Friday, August 26, 2011

An Open Letter to Mr Daunt

Dear Mr Daunt
For a while now I have been musing on what it is that makes a person a 'reader'. I have watched as government schemes to encourage reading have come and gone, even been a small part of some of their campaigns, but always somewhat discouraged by their thinking.
The only conclusion that I can come to is that what makes readers out of people is good stories. Yes, you have to learn to uncrack the code of the alphabet, but once you have that trick what you need is stories. Stories that have the power to transport across time, to different lands. Stories that catch you up tight in their alphabet nets and hold you until the world around you falls away and you become a part of the pages.
These come from writers, and from painters, through pictures books that catch at the hearts of children to novels that dash and rage at the souls of adults.
Like you I believe in the power of the book to continue through these changing times. But I would ask you this. Please will you support us authors in what we do by paying a fair price for our work. Do not demand the 50 and 60% discounts from our publishers that push down our royalties so far that we cannot make a living from our drawing and dreaming. Help us to inspire new generations into the love of books.
So very many writers find that they have to work at other jobs in order to make a living. This is not wrong, for if we lock ourselves away in our towers made only of words then where will we find the inspiration and the empathy that we require to feed our souls. But I ask only this, a fair wage.
Thank you.

Other thoughts on what makes our children into readers:
1. Example. If your children see you reading then they will see this as a worthwhile activity and become curious to discover what the pleasure is that you find between the pages of a book.
2. Sharing. So many people will sit and watch a film together but few these days will sit together and share the pages from a book. As our children grow older we forget that we can still read books together.

More thoughts on how to make readers out of our children are welcome through comments.


  1. Absolutely, a fair wage is the least you should have in payment for weaving stories and painting dreams.

    I think my mother reading to my sister and me when we were tiny definitely made readers of both of us.

    I do wish that my husband enjoyed reading...I would love for us both to sit together reading our books, or reading aloud and discussing. His mother is not a reader in any regard, which leads me right back to the belief that mother's interest in books is a gift to the child.

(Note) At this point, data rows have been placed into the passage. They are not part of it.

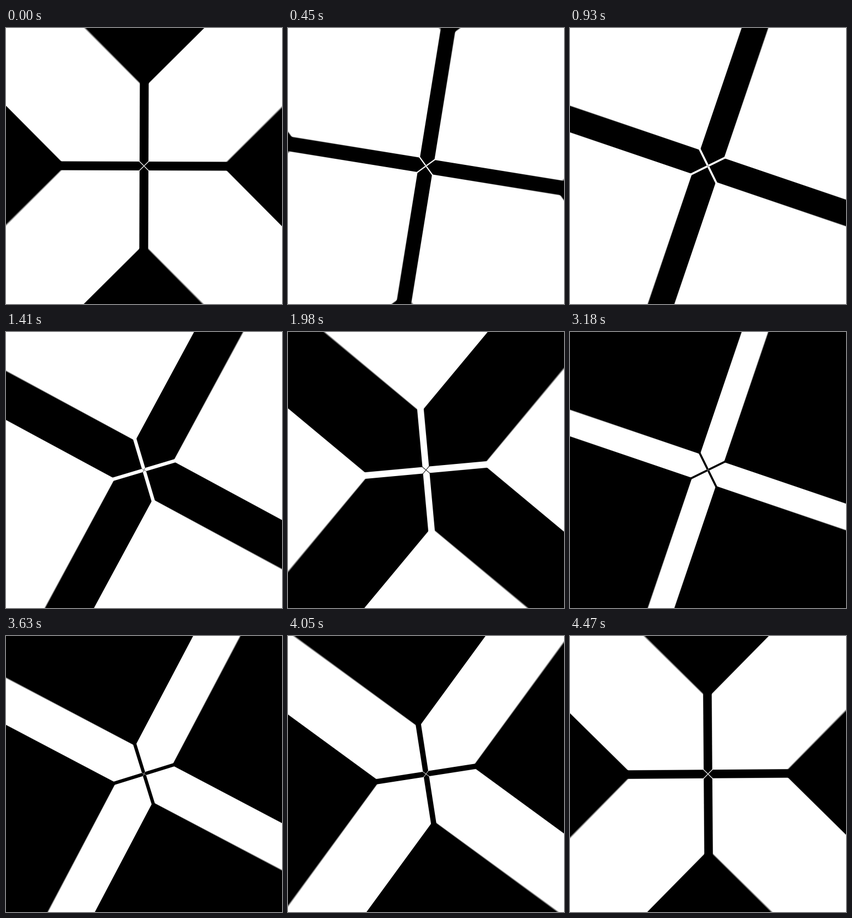
An HTML page with a canvas for the animation above (4.5 s loop, 500x500 px).

```html
<!DOCTYPE html>
<html lang="en">
<head>
<meta charset="utf-8">
<title>Endless crosses</title>
<style>
  html, body { margin: 0; width: 100%; height: 100%; overflow: hidden; background: #000; }
  canvas { display: block; width: 500px; height: 500px; }
</style>
</head>
<body>
<canvas id="stage" width="500" height="500"></canvas>
<script>
const SIZE = 500;
const LOOP = 4500;
const STEP = 30;
const BASE = 15.9;    // cross width at the start of the loop
const RATIO = 12.5;   // width ratio of neighbouring crosses
const SHUTTER = 0.6;  // part of a step covered by motion blur
const SAMPLES = 8;

const stage = document.getElementById('stage').getContext('2d');
const buffer = document.createElement('canvas');
buffer.width = buffer.height = SIZE;
const pen = buffer.getContext('2d');

function cross(width, angle, color) {
  const reach = SIZE * 6;
  pen.save();
  pen.translate(SIZE / 2, SIZE / 2);
  pen.rotate(angle);
  pen.fillStyle = color;
  pen.fillRect(-reach / 2, -width / 2, reach, width);
  pen.fillRect(-width / 2, -reach / 2, width, reach);
  pen.restore();
}

// Nested crosses, each an eighth of a turn from the next; two levels per loop.
function drawScene(time) {
  const phase = time / (LOOP / 2);
  pen.fillStyle = '#000';
  pen.fillRect(0, 0, SIZE, SIZE);
  for (let level = -2; level <= 4; level++) {
    const depth = phase - level;
    cross(BASE * RATIO ** depth, depth * Math.PI / 4, level % 2 ? '#fff' : '#000');
  }
}

function render(time) {
  for (let i = 0; i < SAMPLES; i++) {
    drawScene(time + STEP * SHUTTER * (i + 0.5) / SAMPLES);
    stage.globalAlpha = 1 / (i + 1);
    stage.drawImage(buffer, 0, 0);
  }
}

const start = performance.now();
let shown = -1;

function tick() {
  const elapsed = (performance.now() - start) % LOOP;
  const time = Math.floor(elapsed / STEP) * STEP;
  if (time !== shown) {
    shown = time;
    render(time);
  }
  requestAnimationFrame(tick);
}

tick();
</script>
</body>
</html>
```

  2. A very good and thought-provoking post, Jackie.Thankyou.
    I think you know that I picked up the reading trick when I was 4 and spent the next 60 years passing on that love. (Well, I hope so!)
    Far too many many people with political clout see writers/illustrators as rich party-goers. It is not always the case!

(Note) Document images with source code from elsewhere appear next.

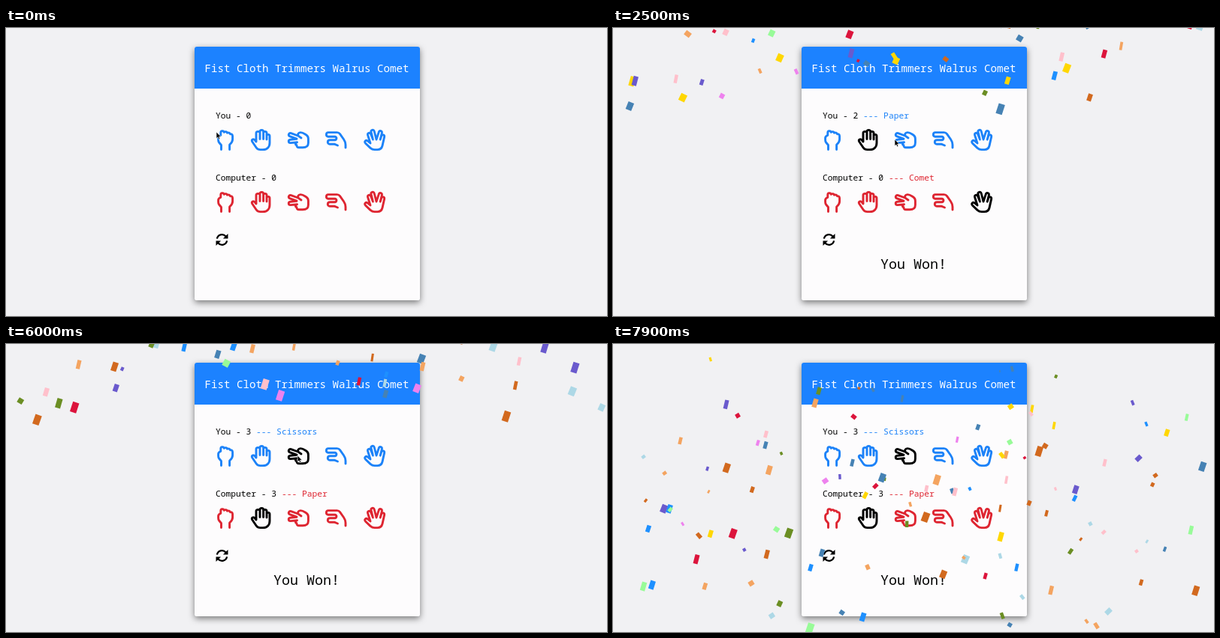
These frames come from a looping animation (800x385 px, 8000 ms). An HTML page with a canvas:

```html
<!DOCTYPE html>
<html lang="en">
<head>
<meta charset="utf-8">
<title>Hand game</title>
<style>
  html, body { margin: 0; width: 100%; height: 100%; overflow: hidden; background: #f1f1f3; }
  #card {
    position: absolute; left: 250.5px; top: 24.5px; width: 300px; height: 339.5px;
    border-radius: 3px; overflow: hidden; background: #fdfcfd;
  }
  #shadow {
    position: absolute; left: 250.5px; top: 24.5px; width: 300px; height: 339.5px;
    border-radius: 3px; box-shadow: 0 3px 8px rgba(0, 0, 0, .5);
  }
  #head { height: 56.5px; background: #1c82ff; }
  svg, canvas { position: absolute; left: 0; top: 0; width: 800px; height: 385px; }
  text { font: 11.28px "Noto Sans Mono", "DejaVu Sans Mono", monospace; white-space: pre; }
  #title { font-size: 14.17px; fill: #fff; text-anchor: middle; font-weight: 500; }
  #result { font-size: 18.35px; text-anchor: middle; }
  .icon { fill: none; stroke-width: 2.9; stroke-linecap: round; stroke-linejoin: round; }
</style>
</head>
<body>
<div id="shadow"></div>
<div id="card"><div id="head"></div></div>
<svg id="game" viewBox="0 0 800 385">
  <text id="title" x="400.5" y="58.5">Fist Cloth Trimmers Walrus Comet</text>
  <g id="rows"></g>
  <g id="refresh" transform="translate(287.5 283)">
    <g fill="none" stroke="#000" stroke-width="2.3">
      <path d="M-6.6 -1.4 A6.6 6.6 0 0 1 5 -4.4"/>
      <path d="M6.6 1.4 A6.6 6.6 0 0 1 -5 4.4"/>
    </g>
    <path d="M8 -8 V-1.4 H1.4 Z M-8 8 V1.4 H-1.4 Z"/>
  </g>
  <text id="result" x="400" y="322"></text>
</svg>
<canvas id="confetti" width="800" height="385"></canvas>
<svg viewBox="0 0 800 385">
  <circle id="ring" cx="390" cy="150" r="13" fill="none" stroke="#000" stroke-width="1.5"/>
  <path id="cursor" d="M0 0 V8.6 L2 6.9 L3.3 9.8 L4.8 9.1 L3.5 6.3 H6.1 Z" stroke="#fff" stroke-width=".6"/>
</svg>
<script>
const LOOP = 8000, STEP = 100, W = 800, H = 385;
const BLUE = '#1c82f8', RED = '#de2531';
const $ = id => document.getElementById(id);

const hands = [
  { name: 'Rock', x: 281, y: 136, d: 'M5.5 26.5 V20.5 L2.6 17 C1.8 16 1.6 15 1.6 13.5 V11 C1.6 9.5 2.5 8.3 4.8 7.5 V4 C4.8 1 8.8 .8 9.2 3.4 C10.8 2 13 2.6 13.5 4.2 C15 3.4 17 4 17.4 5.8 C19 5.4 20.6 6.4 20.6 8.4 V13 C20.6 16 19.5 17.5 16.6 20 V26.5' },
  { name: 'Paper', x: 326, y: 135, d: 'M7 17 L5 14.6 C3.3 12.6 .3 14.4 1.8 17 L7.2 25 C8.6 27 10.4 27.6 12.4 27.6 H16 C21.5 27.6 25 24 25 18.5 V9.5 C25 6.6 21 6.6 21 9.5 V5.5 C21 2.6 16.6 2.6 16.6 5.5 V3.6 C16.6 .6 12 .6 12 3.6 V5.5 C12 2.6 7 2.6 7 5.5 Z M12 5 V13.5 M16.6 5 V13.5 M21 9 V14' },
  { name: 'Scissors', x: 375, y: 138, d: 'M13.5 6 L4.4 2.6 C1.3 1.6 0 5.6 3 6.8 L12 10.2 L3.6 11.2 C.2 11.6 .6 15.9 4 15.6 L12.5 14.8 C9.8 15.4 10 18.2 12 18.6 C11.6 20.8 13 21.8 15 21.8 H20 C25 21.8 27.4 19.5 27.4 15.5 V10 C27.4 7.6 26.4 6 24.4 4.8 C22 3.2 20 1.6 17 1.6 C14 1.6 12.5 4.6 14.6 6.6 L18 9' },
  { name: 'Lizard', x: 425, y: 138, d: 'M27 22 V18 C27 15 26 13 24.5 10.8 L19.5 3.6 C18.5 2.2 17.5 1.6 15.6 1.6 H4 C.6 1.6 .6 6.6 3.4 7.2 H12.5 C16 7.2 15.5 11.6 12.4 11.8 H6.5 C2.2 11.8 2.4 17.2 6 17.2 H12 L16.5 19' },
  { name: 'Comet', x: 477, y: 135, d: 'M8 19 L4.4 16 C2 14 -.6 17 1.6 19.2 L8 25.4 C9.8 27 11.4 27.6 13.6 27.6 H17.5 C21 27.6 23.2 25.8 24 22.4 L26.6 10.6 C27.2 7.6 23.4 6.8 22.6 9.6 L21.2 14.2 L23.4 5.4 C24.2 2.2 20 1.4 19.2 4.4 L16 14 L13.2 3 C12.4 0 8.2 1.2 9 4.2 L11.4 14 L8.6 6.8 C7.6 4 3.8 5.2 4.6 8.2 Z' }
];

// Each round: start time, both picks, both scores, outcome.
const rounds = [
  { at: 0, you: -1, cpu: -1, score: [0, 0], text: '' },
  { at: 300, you: 0, cpu: 3, score: [1, 0], text: 'You Won!', end: 2000 },
  { at: 2000, you: 1, cpu: 4, score: [2, 0], text: 'You Won!', end: 3200 },
  { at: 3200, you: 2, cpu: 4, score: [2, 1], text: 'You Lost!' },
  { at: 3600, you: 2, cpu: 0, score: [2, 2], text: 'You Lost!' },
  { at: 4700, you: 2, cpu: 4, score: [2, 3], text: 'You Lost!' },
  { at: 5600, you: 2, cpu: 1, score: [3, 3], text: 'You Won!', end: 7600 }
];
const clicks = [3500, 4600, 5500];

// Cursor stops: time, x, y.
const stops = [[0, 280, 139], [200, 290, 147], [700, 290, 147], [1400, 338, 153],
  [2100, 338, 153], [2500, 375, 149], [3000, 388, 149], [6500, 388, 149]];

function add(parent, tag, attrs) {
  const el = document.createElementNS('http://www.w3.org/2000/svg', tag);
  for (const k in attrs) el.setAttribute(k, attrs[k]);
  return parent.appendChild(el);
}

function makeRow(label, color, dy) {
  const text = add($('rows'), 'text', { x: 279, y: 121.3 + dy });
  const score = add(text, 'tspan', {});
  const pick = add(text, 'tspan', { fill: color });
  const icons = hands.map(h => add($('rows'), 'path', {
    class: 'icon', d: h.d, transform: `translate(${h.x} ${h.y + dy})`
  }));
  return (points, chosen) => {
    score.textContent = `${label} - ${points}`;
    pick.textContent = chosen < 0 ? '' : ` --- ${hands[chosen].name}`;
    icons.forEach((el, i) => el.setAttribute('stroke', i === chosen ? '#000' : color));
  };
}
const showYou = makeRow('You', BLUE, 0);
const showCpu = makeRow('Computer', RED, 83);

function seeded(seed) {
  return () => {
    seed = (seed + 0x6D2B79F5) | 0;
    let v = Math.imul(seed ^ (seed >>> 15), 1 | seed);
    v = (v + Math.imul(v ^ (v >>> 7), 61 | v)) ^ v;
    return ((v ^ (v >>> 14)) >>> 0) / 4294967296;
  };
}

const colors = ['dodgerblue', 'olivedrab', 'gold', 'pink', 'slateblue', 'lightblue',
  'violet', 'palegreen', 'steelblue', 'sandybrown', 'chocolate', 'crimson'];
const SCALE = .6, RATE = .045, COUNT = 150;

function makePieces(seed) {
  const rnd = seeded(seed);
  return Array.from({ length: COUNT }, () => ({
    color: colors[Math.floor(rnd() * colors.length)],
    x: rnd() * W,
    y: rnd() * H - H,
    size: rnd() * 10 + 5,
    spin: rnd() * .07 + .05
  }));
}
rounds.forEach((r, i) => { if (r.end) r.pieces = makePieces(i * 97 + 5); });

const ctx = $('confetti').getContext('2d');

const fall = (p, n) => p.y + SCALE * .5 * (100 * Math.sin(.01 * n) + (p.size + 2) * n);

function drawConfetti(round, t) {
  ctx.clearRect(0, 0, W, H);
  if (!round.pieces) return;
  const n = (t - round.at) * RATE;
  const last = (round.end - round.at) * RATE;
  for (const p of round.pieces) {
    if (n > last && fall(p, last) < -9) continue;
    const y = fall(p, n);
    if (y < -20 || y > H + 20) continue;
    const tilt = Math.sin(p.spin * n / .75) * 15 * SCALE;
    const size = p.size * SCALE;
    const x = p.x + SCALE * 100 * (1 - Math.cos(.01 * n)) + tilt;
    ctx.strokeStyle = p.color;
    ctx.lineWidth = size;
    ctx.beginPath();
    ctx.moveTo(x + size / 2, y);
    ctx.lineTo(x, y + tilt + size / 2);
    ctx.stroke();
  }
}

function moveCursor(t) {
  const i = stops.findIndex(s => s[0] > t);
  $('cursor').style.display = i < 0 ? 'none' : '';
  if (i < 0) return;
  const [a, b] = [stops[i - 1], stops[i]];
  const u = (t - a[0]) / (b[0] - a[0]);
  const k = u * u * (3 - 2 * u);
  const at = j => a[j] + (b[j] - a[j]) * k;
  $('cursor').setAttribute('transform', `translate(${at(1)} ${at(2)})`);
}

function draw(t) {
  const round = rounds.filter(r => r.at <= t).pop();
  showYou(round.score[0], round.you);
  showCpu(round.score[1], round.cpu);
  $('result').textContent = round.text;
  $('ring').style.display = clicks.includes(t) ? '' : 'none';
  drawConfetti(round, t);
  moveCursor(t);
}

const begin = performance.now();
let shown = -1;
function tick() {
  const t = Math.floor(((performance.now() - begin) % LOOP) / STEP) * STEP;
  if (t !== shown) draw(shown = t);
  requestAnimationFrame(tick);
}
tick();
</script>
</body>
</html>
```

  3. I could not agree with you more Jackie.

    Bring back the Net Book Agreement! Before it's demise we had small, independent bookshops who could compete with the bulk buyers. Small publishers could make a living and so could writers and illustrators, advances were modest but workable, consumers got more choice.

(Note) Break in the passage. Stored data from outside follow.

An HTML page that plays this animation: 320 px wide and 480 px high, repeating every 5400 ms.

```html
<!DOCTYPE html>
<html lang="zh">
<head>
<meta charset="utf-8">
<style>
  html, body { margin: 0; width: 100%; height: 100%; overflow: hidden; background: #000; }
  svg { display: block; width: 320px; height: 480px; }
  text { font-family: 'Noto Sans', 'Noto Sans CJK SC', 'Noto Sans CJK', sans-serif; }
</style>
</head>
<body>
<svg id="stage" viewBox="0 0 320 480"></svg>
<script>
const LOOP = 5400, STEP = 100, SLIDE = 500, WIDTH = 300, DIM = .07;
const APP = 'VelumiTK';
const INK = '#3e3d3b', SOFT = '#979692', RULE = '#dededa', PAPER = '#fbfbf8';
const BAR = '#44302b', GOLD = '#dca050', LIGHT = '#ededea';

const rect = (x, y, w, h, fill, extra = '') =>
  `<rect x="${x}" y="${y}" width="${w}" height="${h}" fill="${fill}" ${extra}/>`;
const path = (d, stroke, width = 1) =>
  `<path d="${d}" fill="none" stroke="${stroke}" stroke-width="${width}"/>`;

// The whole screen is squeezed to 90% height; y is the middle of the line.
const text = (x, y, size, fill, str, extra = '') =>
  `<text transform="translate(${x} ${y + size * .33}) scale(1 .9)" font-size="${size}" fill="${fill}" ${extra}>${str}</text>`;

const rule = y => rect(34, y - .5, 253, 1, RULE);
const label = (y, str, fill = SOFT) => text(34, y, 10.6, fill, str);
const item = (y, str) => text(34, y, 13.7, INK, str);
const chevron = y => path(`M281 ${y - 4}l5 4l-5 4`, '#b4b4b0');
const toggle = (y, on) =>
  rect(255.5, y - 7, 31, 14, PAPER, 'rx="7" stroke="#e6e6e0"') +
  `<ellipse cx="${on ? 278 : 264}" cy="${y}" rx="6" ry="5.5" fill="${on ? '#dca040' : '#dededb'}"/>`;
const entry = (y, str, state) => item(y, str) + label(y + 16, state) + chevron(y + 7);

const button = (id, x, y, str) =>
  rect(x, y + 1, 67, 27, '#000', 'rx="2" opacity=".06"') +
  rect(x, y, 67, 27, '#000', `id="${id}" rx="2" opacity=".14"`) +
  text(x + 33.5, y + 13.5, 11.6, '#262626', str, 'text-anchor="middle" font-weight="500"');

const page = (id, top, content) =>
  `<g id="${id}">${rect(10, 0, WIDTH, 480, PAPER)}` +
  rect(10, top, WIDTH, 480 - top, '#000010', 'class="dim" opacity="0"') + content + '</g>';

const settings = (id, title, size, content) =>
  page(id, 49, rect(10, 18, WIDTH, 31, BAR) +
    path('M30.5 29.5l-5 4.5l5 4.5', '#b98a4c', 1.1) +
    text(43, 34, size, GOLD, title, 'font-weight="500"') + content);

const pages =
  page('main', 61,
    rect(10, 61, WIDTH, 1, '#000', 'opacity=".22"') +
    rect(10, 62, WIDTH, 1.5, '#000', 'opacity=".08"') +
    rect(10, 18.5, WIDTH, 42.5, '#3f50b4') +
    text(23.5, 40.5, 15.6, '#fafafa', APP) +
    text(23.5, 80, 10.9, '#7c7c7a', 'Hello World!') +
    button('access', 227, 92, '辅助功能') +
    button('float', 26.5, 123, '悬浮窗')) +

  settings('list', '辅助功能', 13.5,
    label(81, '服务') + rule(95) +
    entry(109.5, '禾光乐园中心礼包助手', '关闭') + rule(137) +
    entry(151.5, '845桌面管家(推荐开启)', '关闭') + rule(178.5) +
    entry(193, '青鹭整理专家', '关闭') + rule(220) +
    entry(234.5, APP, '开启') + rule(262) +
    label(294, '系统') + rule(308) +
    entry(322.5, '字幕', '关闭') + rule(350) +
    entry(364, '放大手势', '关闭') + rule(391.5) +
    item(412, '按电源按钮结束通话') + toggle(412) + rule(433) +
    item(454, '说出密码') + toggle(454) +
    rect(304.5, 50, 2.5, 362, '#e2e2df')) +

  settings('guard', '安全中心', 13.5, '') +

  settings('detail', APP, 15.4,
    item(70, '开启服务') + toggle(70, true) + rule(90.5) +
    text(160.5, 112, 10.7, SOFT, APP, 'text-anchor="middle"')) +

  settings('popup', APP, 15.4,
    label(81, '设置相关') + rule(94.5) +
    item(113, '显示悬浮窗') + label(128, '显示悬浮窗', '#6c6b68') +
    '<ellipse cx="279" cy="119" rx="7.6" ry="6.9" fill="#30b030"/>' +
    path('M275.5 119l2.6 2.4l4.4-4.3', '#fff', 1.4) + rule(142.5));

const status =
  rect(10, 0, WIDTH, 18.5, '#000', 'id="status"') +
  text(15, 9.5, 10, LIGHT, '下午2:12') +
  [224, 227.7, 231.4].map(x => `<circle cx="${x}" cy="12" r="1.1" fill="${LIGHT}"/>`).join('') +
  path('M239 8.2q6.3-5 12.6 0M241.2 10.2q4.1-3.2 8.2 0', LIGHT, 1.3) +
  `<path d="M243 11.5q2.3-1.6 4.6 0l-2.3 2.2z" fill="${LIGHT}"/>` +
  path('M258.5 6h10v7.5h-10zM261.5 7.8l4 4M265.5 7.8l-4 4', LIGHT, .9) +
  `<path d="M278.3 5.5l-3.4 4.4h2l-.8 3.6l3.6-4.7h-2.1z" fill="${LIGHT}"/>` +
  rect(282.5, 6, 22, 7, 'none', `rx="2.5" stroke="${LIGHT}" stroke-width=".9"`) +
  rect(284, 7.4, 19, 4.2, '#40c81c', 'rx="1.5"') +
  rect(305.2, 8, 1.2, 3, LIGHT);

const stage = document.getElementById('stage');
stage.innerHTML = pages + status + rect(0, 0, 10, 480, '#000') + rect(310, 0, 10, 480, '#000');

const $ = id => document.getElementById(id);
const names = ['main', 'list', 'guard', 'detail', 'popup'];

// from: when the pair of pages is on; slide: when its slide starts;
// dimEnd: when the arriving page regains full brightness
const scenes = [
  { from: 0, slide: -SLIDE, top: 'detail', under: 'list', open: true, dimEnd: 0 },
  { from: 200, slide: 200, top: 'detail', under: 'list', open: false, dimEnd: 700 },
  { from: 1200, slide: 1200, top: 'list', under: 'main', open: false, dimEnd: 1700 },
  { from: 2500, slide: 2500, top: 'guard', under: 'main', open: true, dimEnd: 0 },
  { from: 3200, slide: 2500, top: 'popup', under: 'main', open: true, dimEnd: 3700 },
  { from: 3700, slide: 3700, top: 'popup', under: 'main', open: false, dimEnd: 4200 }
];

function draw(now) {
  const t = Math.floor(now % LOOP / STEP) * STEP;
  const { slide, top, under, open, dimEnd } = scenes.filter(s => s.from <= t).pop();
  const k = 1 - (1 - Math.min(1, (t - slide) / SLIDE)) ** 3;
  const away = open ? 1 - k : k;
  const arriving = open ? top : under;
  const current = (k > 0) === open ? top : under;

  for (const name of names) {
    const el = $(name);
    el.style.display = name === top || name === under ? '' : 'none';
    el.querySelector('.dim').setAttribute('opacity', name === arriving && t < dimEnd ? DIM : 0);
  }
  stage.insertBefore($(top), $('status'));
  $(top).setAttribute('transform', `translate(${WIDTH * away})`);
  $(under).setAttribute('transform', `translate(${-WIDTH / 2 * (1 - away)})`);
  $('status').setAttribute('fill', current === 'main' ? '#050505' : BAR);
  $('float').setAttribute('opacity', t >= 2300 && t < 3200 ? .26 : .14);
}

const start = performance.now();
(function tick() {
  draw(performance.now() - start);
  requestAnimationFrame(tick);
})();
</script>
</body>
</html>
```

  4. Oh Jackie, a post after my own heart. The demise of the net book agreement went down the wrong route. The book trade is one of the few places where they discount on cover price, rather than pricing at Publisher and then the mark up is up to the bookseller.
    As a teacher I know how valuable stories are. In my classroom I turn out the lights, shut the blinds and ask them to put their heads on the desks. Story time is then read with me walking the room, using sound effects and badly accented voices (not a good actor, me). If I get it right they are spellbound. Christmas Carol was a favourite last year.
    As for home, bedtime is mandatory stories. We have daddy books and mum books (dad does better voices).

  5. I often think that the most important jobs in the world, the ones that help turn children into happy, responsible, loving people, are the most undervalued (like teachers and writers, and ,dare I say it, Mothers!) The greatest joy I had a as a mother of young children was to share books. To share GOOD QUALITY books- books with lovely illustrations and inspiring words- honest stories that added something to my children's lives and memories (don't get me started on some on the pulp that is made into children's books!) We would read until they knew all the words and then they would take piles of books to bed to "read" to themselves. My husband and I read all the time- he jokes that he knows when I have a good book because the house starts falling apart around me. Even still I had a few reluctant readers once they got to school age. I do think that sometimes school manages to take the magic out of a good story. What saved me (as a mother of 4 children with less and less time to spend reading to each of them) was audiobooks. Highly underrated for kids. Even now, my 17 year old loves to listen to a story. For long car trips, we all do. I am so glad my children are all readers; that they can share books and discuss them. Their world is so much richer for this gift. Me, I'm looking forward to grandkids one day to be able to have children piled up around me with their chubby little hands and to be able to dive into the world of a beautiful well written book.

  6. What you said! A tale that holds you is utterly important and authors can't focus on their work if they are beset with money worries.

    I got into books from my mother reading them to me as a child... now I am a book addict!

  7. Yes, absolutely. You have summed it up perfectly and only a person who doesn't read wouldn't relate to your answer.


  9. I once begged my publishers not to put my books forward for the three for two deals in Waterstones as they had to pay to be in the scheme and discount at 60%. I would ather give books away than get tangled in those kinds of rediculous selling schemes.